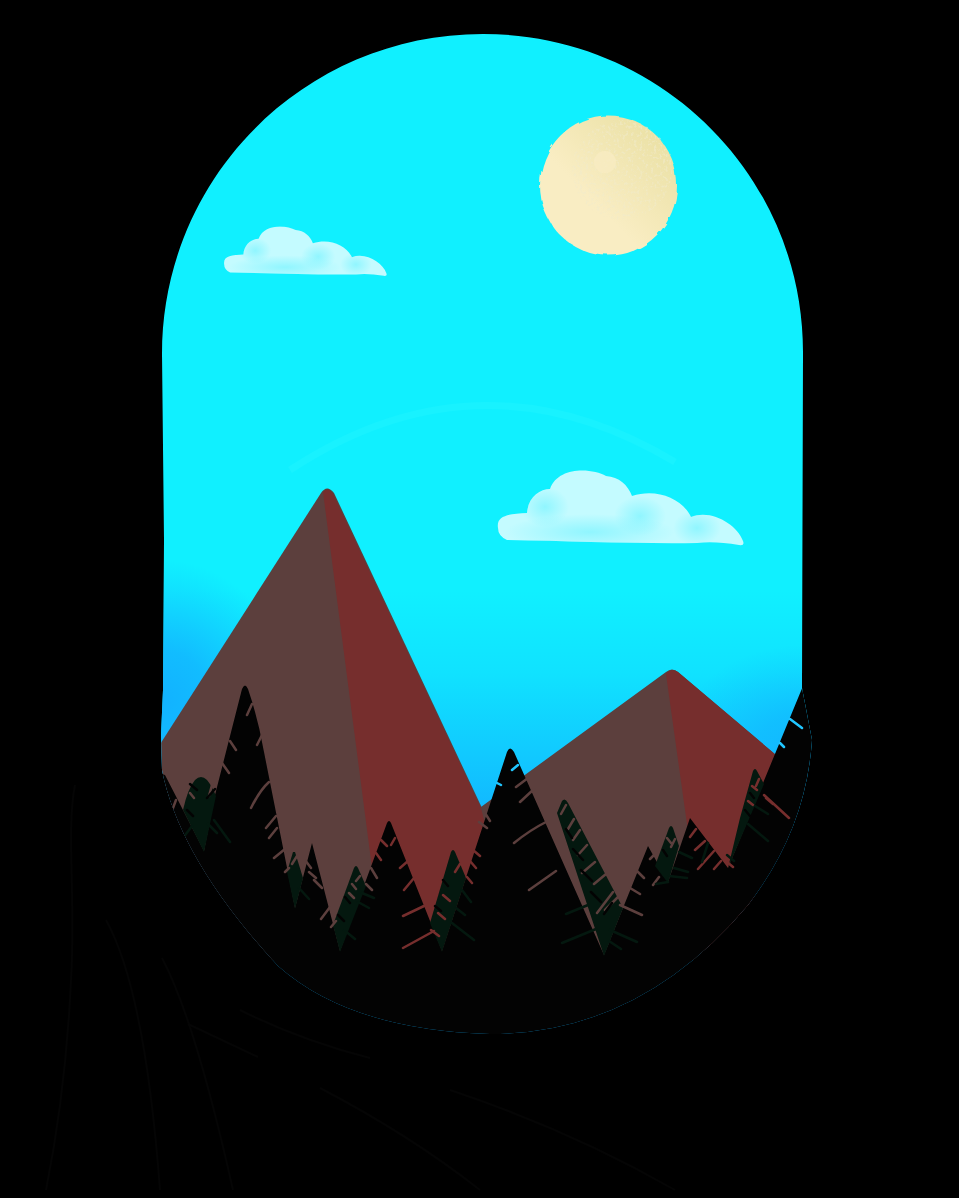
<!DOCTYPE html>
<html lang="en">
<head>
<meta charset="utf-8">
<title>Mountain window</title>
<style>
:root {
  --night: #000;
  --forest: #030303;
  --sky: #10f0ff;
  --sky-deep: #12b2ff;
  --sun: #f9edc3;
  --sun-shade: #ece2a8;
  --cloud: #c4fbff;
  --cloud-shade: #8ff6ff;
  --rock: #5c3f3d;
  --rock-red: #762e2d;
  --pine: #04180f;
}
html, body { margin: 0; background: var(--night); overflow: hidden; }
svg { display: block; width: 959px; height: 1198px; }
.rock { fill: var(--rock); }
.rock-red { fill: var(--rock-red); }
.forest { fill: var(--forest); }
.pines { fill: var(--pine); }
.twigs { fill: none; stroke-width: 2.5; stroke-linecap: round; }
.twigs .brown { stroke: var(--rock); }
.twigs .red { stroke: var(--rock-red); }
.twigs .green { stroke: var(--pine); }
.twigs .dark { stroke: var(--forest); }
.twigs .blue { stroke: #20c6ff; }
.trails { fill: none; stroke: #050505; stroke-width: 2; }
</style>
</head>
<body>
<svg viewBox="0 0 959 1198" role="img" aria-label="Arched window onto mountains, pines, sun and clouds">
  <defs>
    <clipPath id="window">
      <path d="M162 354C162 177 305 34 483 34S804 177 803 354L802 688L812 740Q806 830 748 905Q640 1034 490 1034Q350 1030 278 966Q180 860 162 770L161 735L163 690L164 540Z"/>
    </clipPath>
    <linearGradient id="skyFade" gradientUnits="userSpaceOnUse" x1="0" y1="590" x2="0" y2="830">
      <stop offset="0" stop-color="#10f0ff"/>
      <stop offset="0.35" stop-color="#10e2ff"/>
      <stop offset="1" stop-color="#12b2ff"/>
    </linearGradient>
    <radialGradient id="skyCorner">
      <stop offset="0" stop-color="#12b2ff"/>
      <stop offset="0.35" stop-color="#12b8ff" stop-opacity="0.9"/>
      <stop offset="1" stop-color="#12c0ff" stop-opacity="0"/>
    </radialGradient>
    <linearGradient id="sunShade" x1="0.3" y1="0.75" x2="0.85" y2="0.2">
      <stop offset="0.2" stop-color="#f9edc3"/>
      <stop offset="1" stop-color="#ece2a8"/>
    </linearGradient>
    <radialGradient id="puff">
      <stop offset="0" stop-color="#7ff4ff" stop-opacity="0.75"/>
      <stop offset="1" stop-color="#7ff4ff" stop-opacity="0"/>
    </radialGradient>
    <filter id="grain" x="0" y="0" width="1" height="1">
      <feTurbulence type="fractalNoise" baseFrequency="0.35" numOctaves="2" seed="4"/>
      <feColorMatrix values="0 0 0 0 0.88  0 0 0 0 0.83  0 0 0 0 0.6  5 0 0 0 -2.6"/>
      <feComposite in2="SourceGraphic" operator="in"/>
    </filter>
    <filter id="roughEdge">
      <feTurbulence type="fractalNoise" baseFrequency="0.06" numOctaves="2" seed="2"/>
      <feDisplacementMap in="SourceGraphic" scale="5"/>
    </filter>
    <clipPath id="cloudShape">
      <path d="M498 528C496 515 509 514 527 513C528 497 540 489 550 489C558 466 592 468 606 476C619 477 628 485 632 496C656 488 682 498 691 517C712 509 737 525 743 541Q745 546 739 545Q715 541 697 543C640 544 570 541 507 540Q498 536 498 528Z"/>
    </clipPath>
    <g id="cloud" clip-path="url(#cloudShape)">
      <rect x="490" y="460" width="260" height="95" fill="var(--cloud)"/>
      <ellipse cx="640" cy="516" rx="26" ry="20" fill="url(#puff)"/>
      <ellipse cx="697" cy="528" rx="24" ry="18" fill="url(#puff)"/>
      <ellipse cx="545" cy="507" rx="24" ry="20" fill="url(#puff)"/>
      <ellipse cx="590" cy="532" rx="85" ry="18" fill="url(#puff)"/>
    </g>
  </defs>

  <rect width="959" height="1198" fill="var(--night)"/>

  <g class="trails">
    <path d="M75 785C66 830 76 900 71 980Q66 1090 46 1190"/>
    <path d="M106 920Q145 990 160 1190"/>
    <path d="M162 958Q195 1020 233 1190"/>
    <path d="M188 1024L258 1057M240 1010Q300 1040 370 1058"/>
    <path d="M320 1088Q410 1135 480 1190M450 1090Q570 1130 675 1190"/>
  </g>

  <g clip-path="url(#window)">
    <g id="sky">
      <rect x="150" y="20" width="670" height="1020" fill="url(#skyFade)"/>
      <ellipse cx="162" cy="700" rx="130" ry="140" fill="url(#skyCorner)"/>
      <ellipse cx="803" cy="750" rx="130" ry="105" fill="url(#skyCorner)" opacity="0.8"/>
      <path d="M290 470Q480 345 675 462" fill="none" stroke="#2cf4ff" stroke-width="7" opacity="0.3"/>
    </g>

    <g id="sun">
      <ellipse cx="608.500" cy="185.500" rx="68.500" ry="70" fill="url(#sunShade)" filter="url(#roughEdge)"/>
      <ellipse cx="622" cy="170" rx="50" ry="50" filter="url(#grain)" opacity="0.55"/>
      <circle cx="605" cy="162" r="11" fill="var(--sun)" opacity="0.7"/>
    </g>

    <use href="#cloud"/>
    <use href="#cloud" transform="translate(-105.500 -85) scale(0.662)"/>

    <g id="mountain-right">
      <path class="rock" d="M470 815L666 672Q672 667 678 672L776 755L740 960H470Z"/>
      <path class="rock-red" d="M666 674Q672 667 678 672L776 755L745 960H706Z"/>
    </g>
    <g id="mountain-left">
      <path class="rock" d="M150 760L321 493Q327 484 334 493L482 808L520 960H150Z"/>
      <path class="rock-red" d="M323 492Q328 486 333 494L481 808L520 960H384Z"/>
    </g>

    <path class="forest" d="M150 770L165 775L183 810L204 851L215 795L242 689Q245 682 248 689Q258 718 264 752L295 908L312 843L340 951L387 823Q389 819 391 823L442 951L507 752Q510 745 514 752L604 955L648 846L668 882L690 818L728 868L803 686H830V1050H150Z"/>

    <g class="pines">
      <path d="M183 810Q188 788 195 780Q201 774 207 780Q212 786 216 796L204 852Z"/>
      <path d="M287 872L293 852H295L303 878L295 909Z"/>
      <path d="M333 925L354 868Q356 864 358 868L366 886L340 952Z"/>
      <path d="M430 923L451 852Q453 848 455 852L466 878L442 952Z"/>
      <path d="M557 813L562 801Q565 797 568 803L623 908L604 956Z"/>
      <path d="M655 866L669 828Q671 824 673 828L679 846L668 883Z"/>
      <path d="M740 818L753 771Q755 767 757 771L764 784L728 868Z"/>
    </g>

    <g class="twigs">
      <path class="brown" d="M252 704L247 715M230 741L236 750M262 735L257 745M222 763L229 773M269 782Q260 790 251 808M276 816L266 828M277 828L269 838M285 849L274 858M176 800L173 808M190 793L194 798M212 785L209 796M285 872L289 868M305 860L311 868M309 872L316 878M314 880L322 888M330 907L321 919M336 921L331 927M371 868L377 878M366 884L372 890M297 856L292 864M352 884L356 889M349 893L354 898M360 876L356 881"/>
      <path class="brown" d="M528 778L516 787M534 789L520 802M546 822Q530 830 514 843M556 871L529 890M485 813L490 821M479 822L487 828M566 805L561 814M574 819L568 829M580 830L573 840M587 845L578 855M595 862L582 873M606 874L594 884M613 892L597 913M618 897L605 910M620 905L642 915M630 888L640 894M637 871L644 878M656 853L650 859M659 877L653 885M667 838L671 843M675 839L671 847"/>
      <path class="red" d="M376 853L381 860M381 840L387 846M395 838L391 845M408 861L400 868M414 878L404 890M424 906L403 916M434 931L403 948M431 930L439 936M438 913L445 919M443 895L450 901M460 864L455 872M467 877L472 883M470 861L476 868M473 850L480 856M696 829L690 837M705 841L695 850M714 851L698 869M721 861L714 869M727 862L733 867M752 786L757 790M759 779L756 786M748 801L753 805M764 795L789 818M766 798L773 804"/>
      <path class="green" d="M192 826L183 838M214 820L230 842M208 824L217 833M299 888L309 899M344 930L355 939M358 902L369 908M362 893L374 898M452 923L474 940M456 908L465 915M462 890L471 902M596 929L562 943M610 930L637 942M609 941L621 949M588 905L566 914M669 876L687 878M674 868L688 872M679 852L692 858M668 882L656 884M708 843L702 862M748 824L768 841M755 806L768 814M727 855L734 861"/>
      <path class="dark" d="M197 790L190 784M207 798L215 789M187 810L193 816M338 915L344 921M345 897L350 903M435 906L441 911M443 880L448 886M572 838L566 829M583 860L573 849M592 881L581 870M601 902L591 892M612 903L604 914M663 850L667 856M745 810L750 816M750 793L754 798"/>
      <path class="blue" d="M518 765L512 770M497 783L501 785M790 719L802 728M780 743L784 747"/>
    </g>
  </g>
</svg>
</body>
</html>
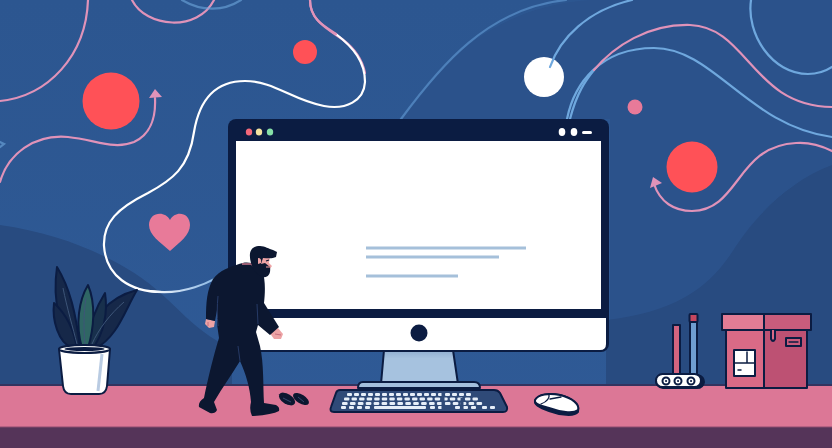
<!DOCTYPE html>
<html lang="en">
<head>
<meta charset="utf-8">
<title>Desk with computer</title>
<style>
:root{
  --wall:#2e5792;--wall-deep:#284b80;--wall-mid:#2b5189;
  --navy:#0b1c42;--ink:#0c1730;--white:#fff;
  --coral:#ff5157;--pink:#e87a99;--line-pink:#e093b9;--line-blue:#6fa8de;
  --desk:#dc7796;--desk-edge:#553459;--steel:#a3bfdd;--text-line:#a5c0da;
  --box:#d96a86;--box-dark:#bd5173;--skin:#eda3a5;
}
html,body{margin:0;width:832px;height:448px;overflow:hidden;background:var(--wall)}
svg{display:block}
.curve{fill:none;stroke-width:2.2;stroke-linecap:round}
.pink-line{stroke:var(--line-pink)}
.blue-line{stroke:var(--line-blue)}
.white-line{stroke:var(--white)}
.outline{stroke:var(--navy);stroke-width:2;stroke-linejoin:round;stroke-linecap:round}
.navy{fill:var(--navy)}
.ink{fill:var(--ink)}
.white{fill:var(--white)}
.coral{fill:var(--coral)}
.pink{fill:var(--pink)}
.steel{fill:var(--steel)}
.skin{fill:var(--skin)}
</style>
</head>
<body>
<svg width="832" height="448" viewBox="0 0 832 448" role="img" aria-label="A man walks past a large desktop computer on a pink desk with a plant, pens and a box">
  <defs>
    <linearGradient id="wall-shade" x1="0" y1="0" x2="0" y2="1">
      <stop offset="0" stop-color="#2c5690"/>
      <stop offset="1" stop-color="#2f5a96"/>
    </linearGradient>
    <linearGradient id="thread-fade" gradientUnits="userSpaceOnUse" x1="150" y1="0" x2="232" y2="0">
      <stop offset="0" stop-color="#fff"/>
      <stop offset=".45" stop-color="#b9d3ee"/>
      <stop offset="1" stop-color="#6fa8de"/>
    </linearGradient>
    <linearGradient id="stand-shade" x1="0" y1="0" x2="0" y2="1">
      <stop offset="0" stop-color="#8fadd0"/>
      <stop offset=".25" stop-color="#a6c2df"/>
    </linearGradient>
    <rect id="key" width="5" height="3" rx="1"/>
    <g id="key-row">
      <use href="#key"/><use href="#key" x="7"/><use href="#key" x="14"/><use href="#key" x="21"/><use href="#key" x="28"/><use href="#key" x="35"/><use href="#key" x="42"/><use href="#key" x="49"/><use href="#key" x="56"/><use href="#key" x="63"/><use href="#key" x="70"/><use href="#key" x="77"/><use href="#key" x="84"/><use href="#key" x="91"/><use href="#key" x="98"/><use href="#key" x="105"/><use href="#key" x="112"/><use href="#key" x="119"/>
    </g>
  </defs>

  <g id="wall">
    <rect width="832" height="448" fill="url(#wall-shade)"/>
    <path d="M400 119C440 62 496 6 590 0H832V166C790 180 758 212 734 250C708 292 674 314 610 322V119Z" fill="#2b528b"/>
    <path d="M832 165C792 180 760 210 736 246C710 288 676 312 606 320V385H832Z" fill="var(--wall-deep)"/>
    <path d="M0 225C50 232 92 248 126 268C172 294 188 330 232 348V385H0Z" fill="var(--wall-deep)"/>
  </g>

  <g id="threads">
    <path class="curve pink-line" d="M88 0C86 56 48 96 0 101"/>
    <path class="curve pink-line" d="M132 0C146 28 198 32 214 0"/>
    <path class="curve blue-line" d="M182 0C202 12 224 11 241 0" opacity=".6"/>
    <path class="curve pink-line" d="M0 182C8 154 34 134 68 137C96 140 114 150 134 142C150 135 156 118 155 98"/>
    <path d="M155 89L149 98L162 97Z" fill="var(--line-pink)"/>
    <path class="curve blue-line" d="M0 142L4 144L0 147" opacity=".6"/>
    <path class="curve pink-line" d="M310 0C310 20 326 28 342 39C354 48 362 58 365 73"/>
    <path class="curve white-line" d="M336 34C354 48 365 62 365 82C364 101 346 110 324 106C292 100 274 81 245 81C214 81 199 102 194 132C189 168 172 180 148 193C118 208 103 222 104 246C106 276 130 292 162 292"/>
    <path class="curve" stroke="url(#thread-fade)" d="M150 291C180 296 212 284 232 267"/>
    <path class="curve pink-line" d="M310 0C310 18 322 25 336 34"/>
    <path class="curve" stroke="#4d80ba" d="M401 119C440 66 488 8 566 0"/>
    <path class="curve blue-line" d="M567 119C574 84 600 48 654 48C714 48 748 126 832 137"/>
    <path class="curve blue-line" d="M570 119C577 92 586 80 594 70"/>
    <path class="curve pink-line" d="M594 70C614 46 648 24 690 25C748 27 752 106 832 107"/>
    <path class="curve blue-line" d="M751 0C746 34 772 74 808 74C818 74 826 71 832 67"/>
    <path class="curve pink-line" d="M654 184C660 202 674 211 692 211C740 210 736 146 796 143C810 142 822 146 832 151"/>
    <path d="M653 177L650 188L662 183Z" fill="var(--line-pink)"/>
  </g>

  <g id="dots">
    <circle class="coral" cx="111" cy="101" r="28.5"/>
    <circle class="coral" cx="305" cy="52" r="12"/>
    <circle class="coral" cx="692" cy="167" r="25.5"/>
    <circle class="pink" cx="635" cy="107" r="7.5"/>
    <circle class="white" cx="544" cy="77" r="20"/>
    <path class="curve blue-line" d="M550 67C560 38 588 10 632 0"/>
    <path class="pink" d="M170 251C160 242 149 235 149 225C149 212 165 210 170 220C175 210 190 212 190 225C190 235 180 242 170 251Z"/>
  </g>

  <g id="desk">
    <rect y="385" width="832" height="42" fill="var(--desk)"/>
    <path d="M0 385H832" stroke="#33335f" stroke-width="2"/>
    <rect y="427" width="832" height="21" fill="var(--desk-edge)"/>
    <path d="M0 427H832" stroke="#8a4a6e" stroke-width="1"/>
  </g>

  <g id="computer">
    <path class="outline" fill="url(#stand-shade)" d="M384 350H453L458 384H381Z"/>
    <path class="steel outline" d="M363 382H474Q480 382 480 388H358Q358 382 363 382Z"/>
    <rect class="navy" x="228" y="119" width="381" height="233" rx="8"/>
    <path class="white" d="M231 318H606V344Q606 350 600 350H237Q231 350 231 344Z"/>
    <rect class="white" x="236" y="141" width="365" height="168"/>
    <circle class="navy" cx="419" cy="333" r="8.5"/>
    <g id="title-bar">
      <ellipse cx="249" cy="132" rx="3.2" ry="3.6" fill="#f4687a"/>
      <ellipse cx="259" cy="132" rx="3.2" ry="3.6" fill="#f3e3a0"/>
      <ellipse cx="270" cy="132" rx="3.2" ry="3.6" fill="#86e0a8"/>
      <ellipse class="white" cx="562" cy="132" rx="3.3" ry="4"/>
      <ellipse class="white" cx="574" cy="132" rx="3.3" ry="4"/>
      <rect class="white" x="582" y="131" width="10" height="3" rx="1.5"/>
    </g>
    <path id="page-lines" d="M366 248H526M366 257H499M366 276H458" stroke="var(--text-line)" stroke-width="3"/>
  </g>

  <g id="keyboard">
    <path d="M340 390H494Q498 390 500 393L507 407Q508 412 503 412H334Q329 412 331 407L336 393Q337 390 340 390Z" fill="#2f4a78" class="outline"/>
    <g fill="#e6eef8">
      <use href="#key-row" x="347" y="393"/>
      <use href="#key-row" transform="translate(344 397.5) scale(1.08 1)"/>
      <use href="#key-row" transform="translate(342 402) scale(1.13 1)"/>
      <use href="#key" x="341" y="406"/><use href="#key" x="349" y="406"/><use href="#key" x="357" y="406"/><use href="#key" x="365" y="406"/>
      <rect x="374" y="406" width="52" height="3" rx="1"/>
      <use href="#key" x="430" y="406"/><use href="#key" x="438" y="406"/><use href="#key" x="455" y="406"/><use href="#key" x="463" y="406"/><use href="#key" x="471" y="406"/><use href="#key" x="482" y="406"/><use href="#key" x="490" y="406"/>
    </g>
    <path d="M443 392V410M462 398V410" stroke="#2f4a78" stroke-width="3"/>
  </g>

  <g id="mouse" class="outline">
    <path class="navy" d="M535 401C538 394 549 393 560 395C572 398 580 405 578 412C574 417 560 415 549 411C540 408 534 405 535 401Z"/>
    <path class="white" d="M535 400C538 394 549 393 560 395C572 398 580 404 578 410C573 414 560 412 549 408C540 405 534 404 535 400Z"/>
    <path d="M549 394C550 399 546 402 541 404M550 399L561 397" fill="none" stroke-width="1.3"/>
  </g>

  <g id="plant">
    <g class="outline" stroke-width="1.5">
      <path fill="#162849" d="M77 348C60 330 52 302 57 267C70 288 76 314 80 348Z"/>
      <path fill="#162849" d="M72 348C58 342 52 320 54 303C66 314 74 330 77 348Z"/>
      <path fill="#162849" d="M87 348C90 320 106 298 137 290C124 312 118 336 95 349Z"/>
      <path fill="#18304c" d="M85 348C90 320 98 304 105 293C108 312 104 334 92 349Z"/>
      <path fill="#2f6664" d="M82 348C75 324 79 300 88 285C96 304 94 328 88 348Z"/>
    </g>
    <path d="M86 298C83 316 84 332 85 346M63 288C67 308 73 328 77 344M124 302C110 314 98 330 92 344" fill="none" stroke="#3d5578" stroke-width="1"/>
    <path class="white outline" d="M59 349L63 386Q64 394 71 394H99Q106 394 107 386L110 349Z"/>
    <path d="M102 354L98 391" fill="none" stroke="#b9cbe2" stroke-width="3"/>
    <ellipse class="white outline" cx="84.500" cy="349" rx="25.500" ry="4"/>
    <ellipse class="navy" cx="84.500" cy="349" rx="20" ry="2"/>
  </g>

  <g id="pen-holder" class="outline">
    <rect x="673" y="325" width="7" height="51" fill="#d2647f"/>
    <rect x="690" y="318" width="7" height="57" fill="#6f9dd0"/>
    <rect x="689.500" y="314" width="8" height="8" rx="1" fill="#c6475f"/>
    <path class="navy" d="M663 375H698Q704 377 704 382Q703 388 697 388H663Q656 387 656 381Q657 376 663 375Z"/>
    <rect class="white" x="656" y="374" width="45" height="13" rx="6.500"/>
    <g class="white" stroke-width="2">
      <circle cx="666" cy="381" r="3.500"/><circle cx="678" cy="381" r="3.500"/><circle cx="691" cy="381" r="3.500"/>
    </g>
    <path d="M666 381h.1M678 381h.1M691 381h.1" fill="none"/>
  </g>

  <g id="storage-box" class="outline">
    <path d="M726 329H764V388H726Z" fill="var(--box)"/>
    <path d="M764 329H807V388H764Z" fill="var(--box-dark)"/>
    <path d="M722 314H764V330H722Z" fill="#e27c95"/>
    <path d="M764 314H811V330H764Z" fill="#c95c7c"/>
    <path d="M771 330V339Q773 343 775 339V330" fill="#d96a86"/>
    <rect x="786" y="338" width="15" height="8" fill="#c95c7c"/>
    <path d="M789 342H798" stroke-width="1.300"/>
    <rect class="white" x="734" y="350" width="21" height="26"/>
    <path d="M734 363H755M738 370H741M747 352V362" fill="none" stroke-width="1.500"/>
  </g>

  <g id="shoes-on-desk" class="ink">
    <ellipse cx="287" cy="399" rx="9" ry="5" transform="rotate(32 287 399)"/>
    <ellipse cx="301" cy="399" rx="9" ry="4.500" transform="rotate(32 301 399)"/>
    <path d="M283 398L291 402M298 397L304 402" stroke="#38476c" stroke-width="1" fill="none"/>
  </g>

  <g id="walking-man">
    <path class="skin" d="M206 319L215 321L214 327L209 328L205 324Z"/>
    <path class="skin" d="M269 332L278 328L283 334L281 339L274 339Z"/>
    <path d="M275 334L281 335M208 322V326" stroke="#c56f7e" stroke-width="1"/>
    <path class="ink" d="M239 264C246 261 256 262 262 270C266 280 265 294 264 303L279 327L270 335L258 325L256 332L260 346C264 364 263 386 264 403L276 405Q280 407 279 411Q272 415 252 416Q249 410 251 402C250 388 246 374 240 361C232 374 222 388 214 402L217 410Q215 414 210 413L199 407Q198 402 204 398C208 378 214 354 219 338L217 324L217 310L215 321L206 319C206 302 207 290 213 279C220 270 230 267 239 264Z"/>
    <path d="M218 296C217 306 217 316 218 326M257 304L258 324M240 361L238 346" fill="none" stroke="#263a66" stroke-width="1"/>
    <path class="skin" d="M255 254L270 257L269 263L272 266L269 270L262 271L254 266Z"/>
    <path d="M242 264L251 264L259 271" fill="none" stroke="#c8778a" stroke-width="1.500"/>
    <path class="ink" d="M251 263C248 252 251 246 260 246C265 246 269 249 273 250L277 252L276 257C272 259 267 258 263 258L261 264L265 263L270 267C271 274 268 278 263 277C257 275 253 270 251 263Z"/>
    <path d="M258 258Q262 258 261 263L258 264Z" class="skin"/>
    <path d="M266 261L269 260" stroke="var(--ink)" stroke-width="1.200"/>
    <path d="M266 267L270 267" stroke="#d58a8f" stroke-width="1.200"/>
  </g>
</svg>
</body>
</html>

— EXERCISE AIM —
Keep both end lines and retype everything in the records above from the line containing "70C614 46 648" through the line containing "382H474Q480 382 480", exactly, with nothing else.

— ANSWER FOR THE TASK —
    <path class="curve pink-line" d="M594 70C614 46 648 24 690 25C748 27 752 106 832 107"/>
    <path class="curve blue-line" d="M751 0C746 34 772 74 808 74C818 74 826 71 832 67"/>
    <path class="curve pink-line" d="M654 184C660 202 674 211 692 211C740 210 736 146 796 143C810 142 822 146 832 151"/>
    <path d="M653 177L650 188L662 183Z" fill="var(--line-pink)"/>
  </g>

  <g id="dots">
    <circle class="coral" cx="111" cy="101" r="28.5"/>
    <circle class="coral" cx="305" cy="52" r="12"/>
    <circle class="coral" cx="692" cy="167" r="25.5"/>
    <circle class="pink" cx="635" cy="107" r="7.5"/>
    <circle class="white" cx="544" cy="77" r="20"/>
    <path class="curve blue-line" d="M550 67C560 38 588 10 632 0"/>
    <path class="pink" d="M170 251C160 242 149 235 149 225C149 212 165 210 170 220C175 210 190 212 190 225C190 235 180 242 170 251Z"/>
  </g>

  <g id="desk">
    <rect y="385" width="832" height="42" fill="var(--desk)"/>
    <path d="M0 385H832" stroke="#33335f" stroke-width="2"/>
    <rect y="427" width="832" height="21" fill="var(--desk-edge)"/>
    <path d="M0 427H832" stroke="#8a4a6e" stroke-width="1"/>
  </g>

  <g id="computer">
    <path class="outline" fill="url(#stand-shade)" d="M384 350H453L458 384H381Z"/>
    <path class="steel outline" d="M363 382H474Q480 382 480 388H358Q358 382 363 382Z"/>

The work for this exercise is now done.